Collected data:
+ + + + +

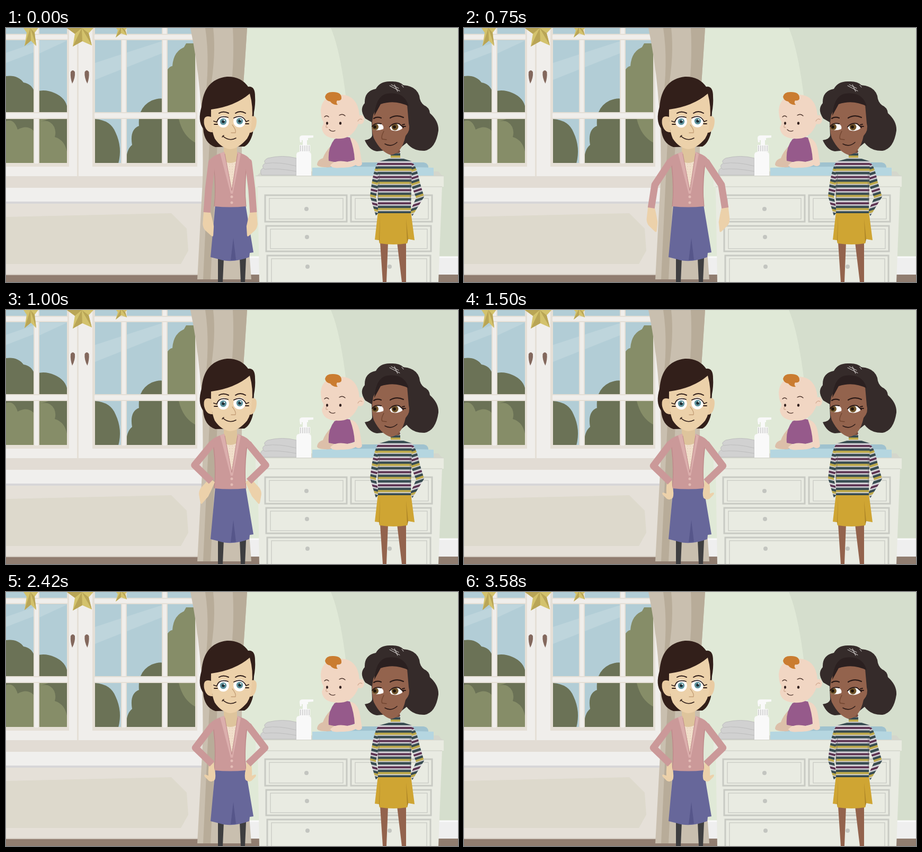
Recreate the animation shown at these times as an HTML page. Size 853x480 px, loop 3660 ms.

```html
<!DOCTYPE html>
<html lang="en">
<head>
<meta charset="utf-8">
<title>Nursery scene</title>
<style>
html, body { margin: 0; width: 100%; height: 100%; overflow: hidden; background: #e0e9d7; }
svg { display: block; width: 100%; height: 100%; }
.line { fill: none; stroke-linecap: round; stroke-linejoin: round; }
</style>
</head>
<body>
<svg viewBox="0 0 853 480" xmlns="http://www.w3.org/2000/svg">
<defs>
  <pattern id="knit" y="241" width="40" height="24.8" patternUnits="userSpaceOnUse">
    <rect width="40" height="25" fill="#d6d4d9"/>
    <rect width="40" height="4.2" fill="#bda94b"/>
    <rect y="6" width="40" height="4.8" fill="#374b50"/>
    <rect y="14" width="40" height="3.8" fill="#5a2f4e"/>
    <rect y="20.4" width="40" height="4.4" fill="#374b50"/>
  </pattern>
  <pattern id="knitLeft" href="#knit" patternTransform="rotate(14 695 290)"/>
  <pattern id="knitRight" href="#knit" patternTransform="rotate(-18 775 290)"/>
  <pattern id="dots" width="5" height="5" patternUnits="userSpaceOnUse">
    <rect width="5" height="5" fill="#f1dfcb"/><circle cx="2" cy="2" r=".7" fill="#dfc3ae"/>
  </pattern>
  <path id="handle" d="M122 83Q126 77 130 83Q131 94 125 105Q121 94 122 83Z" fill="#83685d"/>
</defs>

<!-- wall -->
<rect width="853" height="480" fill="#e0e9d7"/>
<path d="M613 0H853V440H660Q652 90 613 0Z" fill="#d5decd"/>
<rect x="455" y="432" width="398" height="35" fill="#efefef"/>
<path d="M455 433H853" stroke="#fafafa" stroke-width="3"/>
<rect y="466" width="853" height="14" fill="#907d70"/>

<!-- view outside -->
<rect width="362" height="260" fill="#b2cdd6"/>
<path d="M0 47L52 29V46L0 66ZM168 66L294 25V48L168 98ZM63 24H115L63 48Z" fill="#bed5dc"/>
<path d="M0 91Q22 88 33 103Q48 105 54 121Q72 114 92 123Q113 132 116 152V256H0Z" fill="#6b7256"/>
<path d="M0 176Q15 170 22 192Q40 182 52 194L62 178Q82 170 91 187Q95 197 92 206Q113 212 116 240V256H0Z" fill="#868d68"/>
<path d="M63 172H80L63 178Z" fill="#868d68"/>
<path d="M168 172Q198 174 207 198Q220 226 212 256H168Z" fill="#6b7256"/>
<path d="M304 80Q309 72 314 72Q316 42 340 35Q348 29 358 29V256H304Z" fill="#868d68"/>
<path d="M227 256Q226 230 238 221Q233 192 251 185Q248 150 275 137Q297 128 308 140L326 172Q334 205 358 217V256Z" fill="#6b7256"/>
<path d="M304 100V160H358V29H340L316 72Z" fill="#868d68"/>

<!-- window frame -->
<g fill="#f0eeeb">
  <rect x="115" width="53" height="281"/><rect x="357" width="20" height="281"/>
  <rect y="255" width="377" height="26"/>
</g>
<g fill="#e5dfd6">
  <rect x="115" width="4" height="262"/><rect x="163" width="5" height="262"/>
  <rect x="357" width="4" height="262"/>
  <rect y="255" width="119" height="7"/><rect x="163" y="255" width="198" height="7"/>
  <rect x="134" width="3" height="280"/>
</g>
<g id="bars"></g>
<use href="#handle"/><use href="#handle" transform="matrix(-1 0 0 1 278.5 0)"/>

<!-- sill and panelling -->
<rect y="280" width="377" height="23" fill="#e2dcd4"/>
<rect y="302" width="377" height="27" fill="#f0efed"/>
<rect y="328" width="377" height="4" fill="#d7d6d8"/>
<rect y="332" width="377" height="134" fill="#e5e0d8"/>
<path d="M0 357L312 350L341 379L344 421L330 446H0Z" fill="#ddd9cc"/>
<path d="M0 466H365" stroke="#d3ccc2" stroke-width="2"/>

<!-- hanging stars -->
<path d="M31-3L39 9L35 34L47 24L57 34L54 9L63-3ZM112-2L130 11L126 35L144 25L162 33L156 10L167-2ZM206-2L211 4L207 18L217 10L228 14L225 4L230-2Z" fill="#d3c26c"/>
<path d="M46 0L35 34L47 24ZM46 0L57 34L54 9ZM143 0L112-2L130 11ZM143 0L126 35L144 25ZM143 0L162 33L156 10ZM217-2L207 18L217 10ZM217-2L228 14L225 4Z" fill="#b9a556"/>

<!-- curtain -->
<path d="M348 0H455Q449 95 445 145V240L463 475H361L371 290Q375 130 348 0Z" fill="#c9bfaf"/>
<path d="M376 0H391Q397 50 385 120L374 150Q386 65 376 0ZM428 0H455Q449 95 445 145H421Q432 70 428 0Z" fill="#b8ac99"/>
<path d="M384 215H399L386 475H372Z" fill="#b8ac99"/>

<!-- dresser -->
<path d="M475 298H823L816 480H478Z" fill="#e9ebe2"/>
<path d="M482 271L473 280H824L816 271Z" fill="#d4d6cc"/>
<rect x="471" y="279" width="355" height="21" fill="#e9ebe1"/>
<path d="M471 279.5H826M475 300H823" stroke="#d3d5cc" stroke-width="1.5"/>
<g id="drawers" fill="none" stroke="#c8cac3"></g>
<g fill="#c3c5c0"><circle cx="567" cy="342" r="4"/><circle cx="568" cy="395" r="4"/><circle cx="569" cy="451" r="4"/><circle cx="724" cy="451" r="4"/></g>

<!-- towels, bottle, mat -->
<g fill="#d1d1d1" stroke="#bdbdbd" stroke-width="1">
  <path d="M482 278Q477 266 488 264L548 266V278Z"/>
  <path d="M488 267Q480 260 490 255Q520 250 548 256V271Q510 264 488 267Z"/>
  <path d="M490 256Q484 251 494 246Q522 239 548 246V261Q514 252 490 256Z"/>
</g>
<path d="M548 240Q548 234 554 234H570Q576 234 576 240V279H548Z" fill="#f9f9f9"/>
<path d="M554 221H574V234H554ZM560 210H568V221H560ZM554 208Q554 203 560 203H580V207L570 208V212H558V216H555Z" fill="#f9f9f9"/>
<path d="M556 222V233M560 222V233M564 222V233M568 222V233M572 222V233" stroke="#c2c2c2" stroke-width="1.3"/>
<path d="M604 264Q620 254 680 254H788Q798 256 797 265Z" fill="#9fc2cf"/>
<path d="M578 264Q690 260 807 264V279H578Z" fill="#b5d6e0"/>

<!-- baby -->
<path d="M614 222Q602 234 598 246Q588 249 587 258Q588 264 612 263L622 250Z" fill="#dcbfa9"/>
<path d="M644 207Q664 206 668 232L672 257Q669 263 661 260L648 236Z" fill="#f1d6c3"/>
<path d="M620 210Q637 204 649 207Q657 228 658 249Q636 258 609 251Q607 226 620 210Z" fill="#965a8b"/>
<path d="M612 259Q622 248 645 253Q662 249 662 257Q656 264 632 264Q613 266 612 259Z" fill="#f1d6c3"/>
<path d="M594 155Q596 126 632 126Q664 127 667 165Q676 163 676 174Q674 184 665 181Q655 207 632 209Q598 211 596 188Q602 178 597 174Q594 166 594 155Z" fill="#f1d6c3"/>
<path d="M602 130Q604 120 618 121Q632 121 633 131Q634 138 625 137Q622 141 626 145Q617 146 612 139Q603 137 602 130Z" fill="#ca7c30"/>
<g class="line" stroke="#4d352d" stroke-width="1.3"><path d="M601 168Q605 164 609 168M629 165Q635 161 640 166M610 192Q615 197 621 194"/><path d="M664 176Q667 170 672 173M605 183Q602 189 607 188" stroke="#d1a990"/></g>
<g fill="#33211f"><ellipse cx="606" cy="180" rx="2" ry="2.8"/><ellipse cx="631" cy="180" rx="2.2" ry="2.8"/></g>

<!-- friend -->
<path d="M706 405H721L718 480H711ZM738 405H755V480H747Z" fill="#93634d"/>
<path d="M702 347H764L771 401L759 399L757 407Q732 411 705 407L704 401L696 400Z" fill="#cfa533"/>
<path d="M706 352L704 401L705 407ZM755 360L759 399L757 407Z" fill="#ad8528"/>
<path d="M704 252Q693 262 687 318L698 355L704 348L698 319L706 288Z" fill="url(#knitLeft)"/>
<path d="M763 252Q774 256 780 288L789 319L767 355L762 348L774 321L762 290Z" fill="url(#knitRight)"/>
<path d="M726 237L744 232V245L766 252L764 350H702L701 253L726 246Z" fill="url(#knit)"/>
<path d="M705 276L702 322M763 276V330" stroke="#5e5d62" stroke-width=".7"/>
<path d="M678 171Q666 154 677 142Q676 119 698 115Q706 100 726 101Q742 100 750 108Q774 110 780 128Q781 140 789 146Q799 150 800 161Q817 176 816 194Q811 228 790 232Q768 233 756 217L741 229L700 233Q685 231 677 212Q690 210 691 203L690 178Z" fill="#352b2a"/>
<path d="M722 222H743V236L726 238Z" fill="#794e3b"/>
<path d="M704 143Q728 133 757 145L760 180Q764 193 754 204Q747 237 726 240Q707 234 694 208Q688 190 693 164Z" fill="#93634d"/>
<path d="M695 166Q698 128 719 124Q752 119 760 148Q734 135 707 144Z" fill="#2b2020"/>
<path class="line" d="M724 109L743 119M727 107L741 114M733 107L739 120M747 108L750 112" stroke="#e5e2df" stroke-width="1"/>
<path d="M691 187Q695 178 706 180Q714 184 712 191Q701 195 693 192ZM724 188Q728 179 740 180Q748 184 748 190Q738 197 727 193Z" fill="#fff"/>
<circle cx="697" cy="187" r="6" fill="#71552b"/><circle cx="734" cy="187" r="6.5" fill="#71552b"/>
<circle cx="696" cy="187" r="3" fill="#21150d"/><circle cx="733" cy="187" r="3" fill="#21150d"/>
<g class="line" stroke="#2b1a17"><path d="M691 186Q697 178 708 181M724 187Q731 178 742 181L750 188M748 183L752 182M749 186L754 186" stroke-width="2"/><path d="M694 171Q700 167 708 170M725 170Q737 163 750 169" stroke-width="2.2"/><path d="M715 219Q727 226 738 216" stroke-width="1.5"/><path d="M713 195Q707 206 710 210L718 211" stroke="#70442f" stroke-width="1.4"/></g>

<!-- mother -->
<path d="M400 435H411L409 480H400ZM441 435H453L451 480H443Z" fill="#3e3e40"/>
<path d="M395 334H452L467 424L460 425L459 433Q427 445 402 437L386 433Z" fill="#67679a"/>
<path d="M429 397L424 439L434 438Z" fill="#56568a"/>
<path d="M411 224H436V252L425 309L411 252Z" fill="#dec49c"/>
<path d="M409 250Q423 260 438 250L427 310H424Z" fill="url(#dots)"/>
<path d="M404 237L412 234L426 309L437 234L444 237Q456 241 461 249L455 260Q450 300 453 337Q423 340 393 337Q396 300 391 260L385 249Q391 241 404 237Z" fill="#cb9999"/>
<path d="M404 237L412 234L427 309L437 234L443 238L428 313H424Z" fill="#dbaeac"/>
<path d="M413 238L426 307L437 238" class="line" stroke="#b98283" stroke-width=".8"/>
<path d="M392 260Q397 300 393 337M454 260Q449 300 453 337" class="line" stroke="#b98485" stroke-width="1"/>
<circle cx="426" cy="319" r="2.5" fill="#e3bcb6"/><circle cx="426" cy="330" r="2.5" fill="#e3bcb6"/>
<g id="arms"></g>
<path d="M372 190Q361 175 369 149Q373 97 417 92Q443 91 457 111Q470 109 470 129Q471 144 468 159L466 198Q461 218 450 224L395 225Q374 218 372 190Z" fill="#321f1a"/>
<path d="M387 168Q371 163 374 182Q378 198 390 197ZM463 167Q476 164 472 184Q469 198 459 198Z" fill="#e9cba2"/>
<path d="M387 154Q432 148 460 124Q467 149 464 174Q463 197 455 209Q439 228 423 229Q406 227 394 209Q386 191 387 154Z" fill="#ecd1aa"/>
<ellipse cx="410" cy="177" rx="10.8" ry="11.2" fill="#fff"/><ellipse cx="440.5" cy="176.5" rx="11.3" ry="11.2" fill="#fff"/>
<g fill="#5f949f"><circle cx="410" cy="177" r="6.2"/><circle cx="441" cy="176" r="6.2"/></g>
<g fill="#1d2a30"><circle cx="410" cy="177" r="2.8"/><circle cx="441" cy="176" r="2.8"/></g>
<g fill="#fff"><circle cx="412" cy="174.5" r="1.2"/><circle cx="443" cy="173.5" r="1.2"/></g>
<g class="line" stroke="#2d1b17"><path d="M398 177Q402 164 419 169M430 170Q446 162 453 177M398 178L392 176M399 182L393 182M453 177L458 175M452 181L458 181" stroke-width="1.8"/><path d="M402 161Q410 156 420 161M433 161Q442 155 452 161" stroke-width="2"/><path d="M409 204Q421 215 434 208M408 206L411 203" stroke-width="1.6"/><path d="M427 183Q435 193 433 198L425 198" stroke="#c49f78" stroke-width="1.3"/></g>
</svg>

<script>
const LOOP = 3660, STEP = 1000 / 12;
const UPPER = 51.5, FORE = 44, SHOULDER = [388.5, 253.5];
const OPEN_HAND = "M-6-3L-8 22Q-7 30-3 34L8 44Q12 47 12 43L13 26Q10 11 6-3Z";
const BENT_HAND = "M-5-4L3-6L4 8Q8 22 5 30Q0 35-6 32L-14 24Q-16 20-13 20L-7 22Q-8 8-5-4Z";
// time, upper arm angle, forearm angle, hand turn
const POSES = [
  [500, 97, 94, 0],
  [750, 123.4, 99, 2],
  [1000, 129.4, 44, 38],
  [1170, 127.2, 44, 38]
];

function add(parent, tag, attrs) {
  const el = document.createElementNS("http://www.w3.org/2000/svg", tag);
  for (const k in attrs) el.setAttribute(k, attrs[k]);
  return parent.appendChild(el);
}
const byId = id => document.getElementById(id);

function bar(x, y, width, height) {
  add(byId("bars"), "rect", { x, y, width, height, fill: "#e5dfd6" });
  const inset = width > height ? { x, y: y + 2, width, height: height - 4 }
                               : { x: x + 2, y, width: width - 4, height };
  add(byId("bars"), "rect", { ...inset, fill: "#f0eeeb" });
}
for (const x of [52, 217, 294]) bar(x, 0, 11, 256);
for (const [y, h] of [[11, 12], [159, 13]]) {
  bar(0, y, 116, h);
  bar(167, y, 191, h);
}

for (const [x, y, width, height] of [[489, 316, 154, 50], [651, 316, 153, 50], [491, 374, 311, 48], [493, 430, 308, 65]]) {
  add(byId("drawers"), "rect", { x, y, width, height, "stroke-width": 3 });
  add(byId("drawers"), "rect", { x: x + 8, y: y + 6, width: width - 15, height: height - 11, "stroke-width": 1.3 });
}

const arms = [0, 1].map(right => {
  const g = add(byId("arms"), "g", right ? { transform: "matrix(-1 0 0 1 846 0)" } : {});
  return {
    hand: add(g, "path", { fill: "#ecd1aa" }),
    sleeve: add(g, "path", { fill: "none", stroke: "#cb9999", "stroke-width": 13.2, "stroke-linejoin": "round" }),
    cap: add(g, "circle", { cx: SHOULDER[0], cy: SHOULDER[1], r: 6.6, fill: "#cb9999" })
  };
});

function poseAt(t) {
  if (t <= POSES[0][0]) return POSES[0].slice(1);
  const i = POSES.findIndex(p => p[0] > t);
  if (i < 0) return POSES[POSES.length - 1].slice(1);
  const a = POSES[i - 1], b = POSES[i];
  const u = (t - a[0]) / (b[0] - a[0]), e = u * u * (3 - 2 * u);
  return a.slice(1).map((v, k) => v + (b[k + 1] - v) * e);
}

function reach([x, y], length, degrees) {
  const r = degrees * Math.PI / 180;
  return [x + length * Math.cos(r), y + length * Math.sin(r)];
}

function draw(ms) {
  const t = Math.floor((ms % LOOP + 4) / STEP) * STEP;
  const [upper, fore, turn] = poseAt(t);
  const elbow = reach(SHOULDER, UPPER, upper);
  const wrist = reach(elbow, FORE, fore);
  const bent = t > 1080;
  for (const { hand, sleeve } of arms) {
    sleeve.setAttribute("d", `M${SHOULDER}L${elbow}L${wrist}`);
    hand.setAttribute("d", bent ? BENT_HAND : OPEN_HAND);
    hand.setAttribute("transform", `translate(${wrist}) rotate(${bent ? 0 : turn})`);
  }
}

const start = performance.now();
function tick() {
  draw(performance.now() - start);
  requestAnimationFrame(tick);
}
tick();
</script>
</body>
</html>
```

+ + + + +

- **Exercise prompt**
Each line above with the word "function" must be returned.

- **Reply**
function add(parent, tag, attrs) {
function bar(x, y, width, height) {
function poseAt(t) {
function reach([x, y], length, degrees) {
function draw(ms) {
function tick() {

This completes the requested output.